As Robert Mugabe finally resigned his position as the president of Zimbabwe, after ruling the country for 37 years, NAIJ.com in this report takes you through some pictorial highlight of his career.
The BBC had earlier reported about Mugabe's long career in pictures.
1. Robert Gabriel Mugabe was educated at a mission school and went on to train as teacher, graduating from Fort Hare university where Nelson Mandela studied. In 1958, he went to work in Ghana
2. There he met Sally Hafron whom he married in 1961. She was actually more political than him before he was recruited by black nationalists. He was later imprisoned by the Rhodesian government, but was not allowed to attend the funeral of his son.
3. After his release from jail in 1974, he came to prominence as one of the leaders of a guerrilla war against white-minority rule, along with Joshua Nkomo (left).

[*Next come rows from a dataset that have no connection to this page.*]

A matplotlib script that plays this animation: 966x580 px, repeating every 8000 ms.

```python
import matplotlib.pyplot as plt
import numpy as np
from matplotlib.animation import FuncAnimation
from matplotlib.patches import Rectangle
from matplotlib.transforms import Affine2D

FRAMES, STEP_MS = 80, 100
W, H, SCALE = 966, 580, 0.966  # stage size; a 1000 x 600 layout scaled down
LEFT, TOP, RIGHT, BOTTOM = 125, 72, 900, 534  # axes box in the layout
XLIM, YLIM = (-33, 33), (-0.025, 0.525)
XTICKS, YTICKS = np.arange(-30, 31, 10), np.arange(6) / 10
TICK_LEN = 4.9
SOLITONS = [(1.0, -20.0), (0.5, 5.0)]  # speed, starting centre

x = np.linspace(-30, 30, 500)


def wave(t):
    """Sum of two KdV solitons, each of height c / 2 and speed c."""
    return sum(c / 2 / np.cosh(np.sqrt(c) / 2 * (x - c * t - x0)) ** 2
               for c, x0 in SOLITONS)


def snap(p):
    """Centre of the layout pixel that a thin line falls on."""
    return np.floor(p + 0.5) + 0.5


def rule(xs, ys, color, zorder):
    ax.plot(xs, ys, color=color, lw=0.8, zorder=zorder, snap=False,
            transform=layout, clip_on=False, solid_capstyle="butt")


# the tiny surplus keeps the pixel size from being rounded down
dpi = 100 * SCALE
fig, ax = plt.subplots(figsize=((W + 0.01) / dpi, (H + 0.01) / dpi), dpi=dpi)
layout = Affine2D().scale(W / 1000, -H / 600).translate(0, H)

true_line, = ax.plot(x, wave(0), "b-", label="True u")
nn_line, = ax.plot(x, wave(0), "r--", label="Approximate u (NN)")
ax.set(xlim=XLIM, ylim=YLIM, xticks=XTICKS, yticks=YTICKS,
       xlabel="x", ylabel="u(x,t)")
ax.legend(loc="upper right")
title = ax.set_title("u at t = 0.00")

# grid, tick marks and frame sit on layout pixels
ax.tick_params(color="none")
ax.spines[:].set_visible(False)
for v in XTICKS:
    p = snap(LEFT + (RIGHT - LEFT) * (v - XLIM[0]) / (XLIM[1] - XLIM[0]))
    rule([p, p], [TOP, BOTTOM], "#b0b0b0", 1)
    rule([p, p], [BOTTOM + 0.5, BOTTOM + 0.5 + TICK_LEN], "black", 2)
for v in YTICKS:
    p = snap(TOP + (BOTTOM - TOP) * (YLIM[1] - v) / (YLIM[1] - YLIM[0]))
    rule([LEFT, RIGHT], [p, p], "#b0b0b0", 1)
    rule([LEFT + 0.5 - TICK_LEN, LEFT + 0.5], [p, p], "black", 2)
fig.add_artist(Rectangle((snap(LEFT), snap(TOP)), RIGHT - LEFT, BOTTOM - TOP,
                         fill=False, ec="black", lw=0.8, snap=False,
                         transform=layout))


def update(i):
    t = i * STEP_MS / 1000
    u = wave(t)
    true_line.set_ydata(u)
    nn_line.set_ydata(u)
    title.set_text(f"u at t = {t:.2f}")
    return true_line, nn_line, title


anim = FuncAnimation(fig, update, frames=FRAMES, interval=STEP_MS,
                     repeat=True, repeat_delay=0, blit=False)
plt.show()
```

4. They agreed to disarm at peace talks hosted by the British. They formed the patriotic front - and to the surprise of Western observers won elections held in February 1980 by a landslide
5. Robert Mugabe had arrived in the country only six weeks before the election, after spending 10 years in exile. He became prime minister, forming an inclusive government.

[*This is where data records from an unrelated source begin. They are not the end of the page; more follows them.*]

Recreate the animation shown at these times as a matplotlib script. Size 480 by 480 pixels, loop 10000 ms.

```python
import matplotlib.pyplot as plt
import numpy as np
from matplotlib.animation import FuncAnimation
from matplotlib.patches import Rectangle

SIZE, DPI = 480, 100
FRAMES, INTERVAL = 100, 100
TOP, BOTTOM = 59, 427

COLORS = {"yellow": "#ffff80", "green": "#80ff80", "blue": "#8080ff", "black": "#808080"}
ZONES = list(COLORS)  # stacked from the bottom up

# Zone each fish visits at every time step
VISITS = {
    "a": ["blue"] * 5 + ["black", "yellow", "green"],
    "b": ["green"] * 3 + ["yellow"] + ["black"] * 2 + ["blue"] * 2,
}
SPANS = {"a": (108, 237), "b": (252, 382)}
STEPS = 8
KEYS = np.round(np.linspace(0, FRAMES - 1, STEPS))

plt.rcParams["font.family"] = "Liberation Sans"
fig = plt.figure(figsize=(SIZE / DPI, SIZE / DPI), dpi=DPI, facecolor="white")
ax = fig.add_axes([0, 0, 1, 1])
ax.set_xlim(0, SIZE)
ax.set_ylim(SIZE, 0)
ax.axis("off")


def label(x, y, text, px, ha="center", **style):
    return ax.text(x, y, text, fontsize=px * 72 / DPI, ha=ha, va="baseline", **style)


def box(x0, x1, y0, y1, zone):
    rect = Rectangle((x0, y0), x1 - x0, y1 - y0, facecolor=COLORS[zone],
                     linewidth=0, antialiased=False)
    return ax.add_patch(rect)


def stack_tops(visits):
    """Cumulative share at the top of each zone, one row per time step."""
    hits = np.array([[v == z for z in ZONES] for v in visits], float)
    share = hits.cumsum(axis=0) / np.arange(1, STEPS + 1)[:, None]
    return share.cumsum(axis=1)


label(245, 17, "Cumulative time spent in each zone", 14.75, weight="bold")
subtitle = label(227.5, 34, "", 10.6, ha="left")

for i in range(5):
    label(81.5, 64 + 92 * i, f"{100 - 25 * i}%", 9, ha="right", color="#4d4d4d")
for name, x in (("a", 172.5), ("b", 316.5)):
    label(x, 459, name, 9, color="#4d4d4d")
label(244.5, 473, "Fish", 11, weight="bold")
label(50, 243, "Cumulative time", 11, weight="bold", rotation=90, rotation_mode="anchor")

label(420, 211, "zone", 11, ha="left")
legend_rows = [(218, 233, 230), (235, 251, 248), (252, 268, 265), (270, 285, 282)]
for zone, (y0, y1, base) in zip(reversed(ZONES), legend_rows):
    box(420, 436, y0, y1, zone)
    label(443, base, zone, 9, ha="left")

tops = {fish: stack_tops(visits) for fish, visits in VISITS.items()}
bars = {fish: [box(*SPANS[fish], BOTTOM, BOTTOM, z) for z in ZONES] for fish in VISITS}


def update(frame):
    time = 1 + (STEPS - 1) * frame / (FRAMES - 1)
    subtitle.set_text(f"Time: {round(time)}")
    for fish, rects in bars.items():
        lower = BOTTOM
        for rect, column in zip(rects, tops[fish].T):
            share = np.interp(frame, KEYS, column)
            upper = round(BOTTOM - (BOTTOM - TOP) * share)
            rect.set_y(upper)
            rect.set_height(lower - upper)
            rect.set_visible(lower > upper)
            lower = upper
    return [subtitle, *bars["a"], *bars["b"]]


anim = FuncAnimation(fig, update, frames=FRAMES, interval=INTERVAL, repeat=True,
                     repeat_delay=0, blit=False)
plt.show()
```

6. During his first years in office, he was feted by leaders across the world, including Cuba's Fidel Castro, who visited the country in 1986
7. He also had a close relationship with UK Prime Minister Margaret Thatcher - and initially pursued a policy of reconciliation with his white former enemies, letting them keep their economic wealth.

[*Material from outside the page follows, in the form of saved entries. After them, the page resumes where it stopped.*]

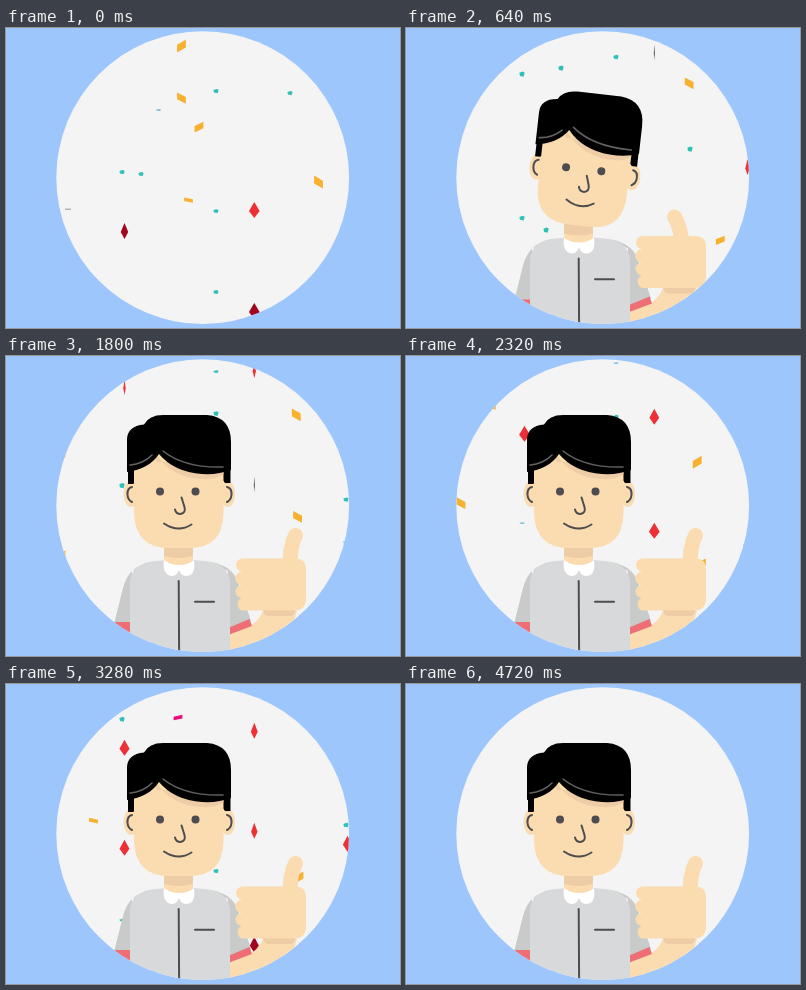
Write an HTML page that moves like this. It is 394 px wide and 300 px high and loops after 4.76 s.

```html
<!DOCTYPE html>
<html lang="en">
<head>
<meta charset="utf-8">
<title>Thumbs up</title>
<style>
  html, body { margin: 0; width: 100%; height: 100%; overflow: hidden; background: #9dc6fd; }
  svg { display: block; width: 394px; height: 300px; }
  .skin { fill: #fbdcb1; }
  .shade { fill: #edcca6; }
  .line { fill: none; stroke: #4d4d4f; stroke-width: 2; stroke-linecap: round; }
  .dot { fill: #4d4d4f; }
  .shirt { fill: #d8d9db; }
  .sleeve { fill: #c9cbcb; }
  .band { fill: #ed6e75; }
  .strand { fill: none; stroke: #626264; stroke-width: 1.6; stroke-linecap: round; }
  #thumb { fill: none; stroke: #fbdcb1; stroke-width: 15; stroke-linecap: round; }
</style>
</head>
<body>
<svg viewBox="0 0 394 300">
  <clipPath id="disc"><circle cx="196.7" cy="149.6" r="146.4"/></clipPath>
  <rect width="394" height="300" fill="#9dc6fd"/>
  <g clip-path="url(#disc)">
    <rect width="394" height="300" fill="#f4f4f4"/>
    <g id="confetti"></g>
    <g id="person">
      <path class="sleeve" d="M146 206Q123 209 117 232L108 268H126V215Z"/>
      <path class="sleeve" d="M205 206Q229 210 234 232L245 265L222 276V215Z"/>
      <path class="skin" d="M108 276H125V310H108Z"/>
      <path class="band" d="M108 266H125V276H107Z"/>
      <path class="skin" d="M222 279L246 269Q255 262 258 252H291Q289 274 262 310H222Z"/>
      <path class="band" d="M222 272L243.500 263L246 270L222 279Z"/>
      <path class="shirt" d="M124 310V226Q126 207 149 205L173 203L199 205Q222 207 224 226V310Z"/>
      <path class="line" d="M172.700 225L173.200 310M189 245.700H208" stroke-linecap="butt"/>
      <path class="skin" d="M158 180H187V207Q181 211 173 211Q164 211 158 207Z"/>
      <path class="shade" d="M158 189H187V200Q173 204 158 200Z"/>
      <path fill="#fff" d="M158 204Q164 209 173 209Q182 209 188 204Q190 219 181 220Q175 220 173 214Q171 220 165 220Q156 218 158 204Z"/>

      <g id="head">
        <ellipse class="skin" cx="125" cy="138" rx="7.500" ry="13"/>
        <ellipse class="skin" cx="221.500" cy="138" rx="7.500" ry="13"/>
        <path class="line" stroke-width="1.500" d="M126 131Q121 132 121.500 139Q122 144 126 146M221 131Q226 132 225.500 139Q225 144 221 146"/>
        <path d="M122 108H131V125L127 128H122ZM215 108H224.500V127H219L215 122Z"/>
        <path class="skin" d="M128 94H217.500V157Q217 192 184 192H163Q129 192 128 157Z"/>
        <path class="shade" d="M150 98Q168 125 204 123Q213 122 217.500 118V106H150Z"/>
        <path d="M121 116V84Q121 70 138 68.500Q143 59 157 59H201Q225 61 225 86V114Q212 119 196 118Q168 116 153 98Q143 113 121 116Z"/>
        <path class="strand" d="M124 109Q137 108 146 99M157 95Q178 112 217 111"/>
        <circle class="dot" cx="154" cy="135.500" r="4"/>
        <circle class="dot" cx="189.500" cy="135.500" r="4"/>
        <path class="line" d="M175.500 141.500L178.500 151Q180 157 174.500 158Q170 158 169 153.500M158 167.500Q172 177 185.500 168.500"/>
      </g>

      <path class="shade" d="M256 250H291Q290 256 286 260H261Q257 258 256 250Z"/>
      <path id="thumb"/>
      <path class="skin" d="M237 202.500H290Q300 202.500 300 213V242Q300 254.500 288 254.500H237A6.500 6.500 0 0 1 236 242A6.500 6.500 0 0 1 236 229A6.500 6.500 0 0 1 236 215.500A6.500 6.500 0 0 1 237 202.500Z"/>
    </g>
  </g>
</svg>
<script>
const LOOP = 4760, CLEAR = 4700;
const $ = id => document.getElementById(id);
const clamp = v => Math.max(0, Math.min(1, v));
const smooth = v => v * v * (3 - 2 * v);
const mix = (a, b, k) => a + (b - a) * k;
const poly = pts => 'M' + pts.map(p => p.map(v => v.toFixed(2)).join(' ')).join('L') + 'Z';

// Each kind flips as it falls; the flip follows the height.
function kite(x, y) {
  const w = 5.4 * Math.abs(Math.sin(Math.PI * (y - 24) / 102));
  const fill = w < 0.8 ? '#444' : y > 195 ? '#a0061c' : '#ec3035';
  const r = Math.max(w, 0.5);
  return [poly([[x, y - 8], [x + r, y + 1], [x, y + 8], [x - r, y + 1]]), fill];
}

function slip(x, y, fill = '#f8b02f') {
  const s = Math.cos(2 * Math.PI * (y - 16) / 92);
  const d = 2.6 * s, h = 0.7 + 3.2 * Math.abs(s);
  return [poly([[x - 4.4, y + d - h], [x + 4.4, y - d - h], [x + 4.4, y - d + h], [x - 4.4, y + d + h]]), fill];
}

function chip(x, y) {
  const s = Math.abs(Math.sin(Math.PI * (y - 5) / 80));
  const h = 0.5 + 2.2 * s;
  return [poly([[x - 2.6, y - 0.5 * h], [x + 0.5, y - h], [x + 2.7, y - 0.6 * h], [x + 1.6, y + h], [x - 2, y + 0.7 * h]]),
    s < 0.3 ? '#4fa9cb' : '#2fc0b6'];
}

const pink = (x, y) => slip(x, y, '#e9087d');
const edge = (x, y) => [poly([[x - 3, y - 0.4], [x + 3, y - 0.4], [x + 3, y + 0.4], [x - 3, y + 0.4]]), '#777'];

// kind, speed in px/ms, x, heights at time zero, sideways drift per px
const columns = [
  [kite, 0.0895, 248.300, [283, 182, -33, -147, -247]],
  [kite, 0.0895, 118.500, [203, -130, -230]],
  [kite, 0.0895, 341.500, [82, -134, -255]],
  [slip, 0.091, 175.500, [18, 70]],
  [slip, 0.091, 193, [99]],
  [slip, 0.091, 182.500, [172]],
  [slip, 0.091, 312.500, [154], 0.03],
  [slip, 0.091, 278.500, [-3], 0.08],
  [slip, 0.091, 287, [-105], 0.02],
  [slip, 0.091, 55, [37, -64]],
  [slip, 0.091, 80, [-162], 0.025],
  [slip, 0.091, 186, [-338]],
  [slip, 0.091, 307, [-283]],
  [pink, 0.091, 172, [-265]],
  [edge, 0.091, 62, [181, -253]],
  [chip, 0.072, 116, [144, 0, -201]],
  [chip, 0.0875, 210, [264, 183, 63, -27, -100, -142, -196, -342]],
  [chip, 0.0875, 284, [65, -354]],
  [chip, 0.0875, 152.500, [82, -16], 0.045],
  [chip, 0.0875, 135, [146], 0.09],
  [chip, 0.0875, 160, [-338]],
  [chip, 0.0875, 340, [29, -14, -146]]
];

const pieces = columns.flatMap(([kind, speed, x, starts, drift = 0]) => starts.map(y => {
  const el = document.createElementNS('http://www.w3.org/2000/svg', 'path');
  $('confetti').append(el);
  return { el, kind, speed, x, y, drift };
}));

function draw(t) {
  $('confetti').style.display = t < CLEAR ? '' : 'none';
  for (const p of pieces) {
    const fall = p.speed * t;
    const [d, fill] = p.kind(p.x + p.drift * fall, p.y + fall);
    p.el.setAttribute('d', d);
    p.el.setAttribute('fill', fill);
  }

  const rise = 240 * (1 - clamp((t - 20) / 867)) ** 3;
  $('person').setAttribute('transform', `translate(0 ${rise.toFixed(2)})`);

  const tilt = 8.64 * (1 - smooth(clamp((t - 480) / 480)));
  $('head').setAttribute('transform', `rotate(${tilt.toFixed(2)} 172 189)`);

  const k = smooth(clamp((t - 640) / 360));
  const at = (x0, y0, x1, y1) => `${mix(x0, x1, k).toFixed(2)} ${mix(y0, y1, k).toFixed(2)}`;
  $('thumb').setAttribute('d',
    `M${at(276, 208, 285, 211)}Q${at(274, 192, 282.5, 193)} ${at(268.5, 183.5, 289.5, 179.5)}`);
}

const start = performance.now();
function tick() {
  draw((performance.now() - start) % LOOP);
  requestAnimationFrame(tick);
}
tick();
</script>
</body>
</html>
```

8. He married his typist Grace Marufu, with whom he already had two children, in 1996 a few years after his first wife died. The 1990s also saw the country's intervention in the war in the Democratic Republic of Congo, which proved costly to the economy.
9. When Tony Blair's UK government pulled out of talks to fund a controversial land reforms in 1997 and after Mr Mugabe lost a referendum on a new constitution three years later, pro-Mugabe militias began to invade white-owned farms.
10. It was around this time that Mr Mugabe abandoned his Savile Row and safari suits in favour of brightly coloured attire emblazoned with his face when he was on the campaign trail
11. It became a cult of personality, and big celebrations were organised by the ruling Zanu-PF party each year to mark his birthday.
12. These included extravagant cakes. This one reflects how many Africans regarded him as a hero.
13. However, his popularity, especially in urban areas, steadily declined at home - and he lost for the first round of the presidential election in 2008, winning the run-off after the opposition MDC withdrew, citing violence
14. Sanctions imposed by the US and EU prompted Mugabe to turn to China for investment. He used to travel to Asia for medical treatment - his daughter Bona (C) studied in Hong Kong and Singapore
15. His Zanu-PF party won elections in 2013, after four years of a power-sharing government, on a platform of indigenisation - a policy of ceding economic control to black Zimbabweans. Crippling cash shortages led to protests in 2016.
16. However, the security forces always stood by Mr Mugabe - until his wife's ambition for power proved too much for them to stomach and they launched a takeover on 15 November 2017
17. They were anxious that it not look like a coup, and Mr Mugabe carried on with some of his duties - though his age showed as he appeared to doze during a graduation ceremony.
18. But after a mass demonstration and amid impeachment proceedings, the 93-year-old leader bowed to pressure. He resigned after 37 years in power - prompting wild celebrations.
PAY ATTENTION: Read the news on Nigeria’s #1 news app
Meanwhile, NAIJ.com had earlier reported that Emmerson Mnangagwa, a former Zimbabwean vice president, who was sacked by Robert Mugabe, would be sworn in Wednesday or Thursday.
Who is Nigeria's greatest president ever? - on NAIJ.com TV: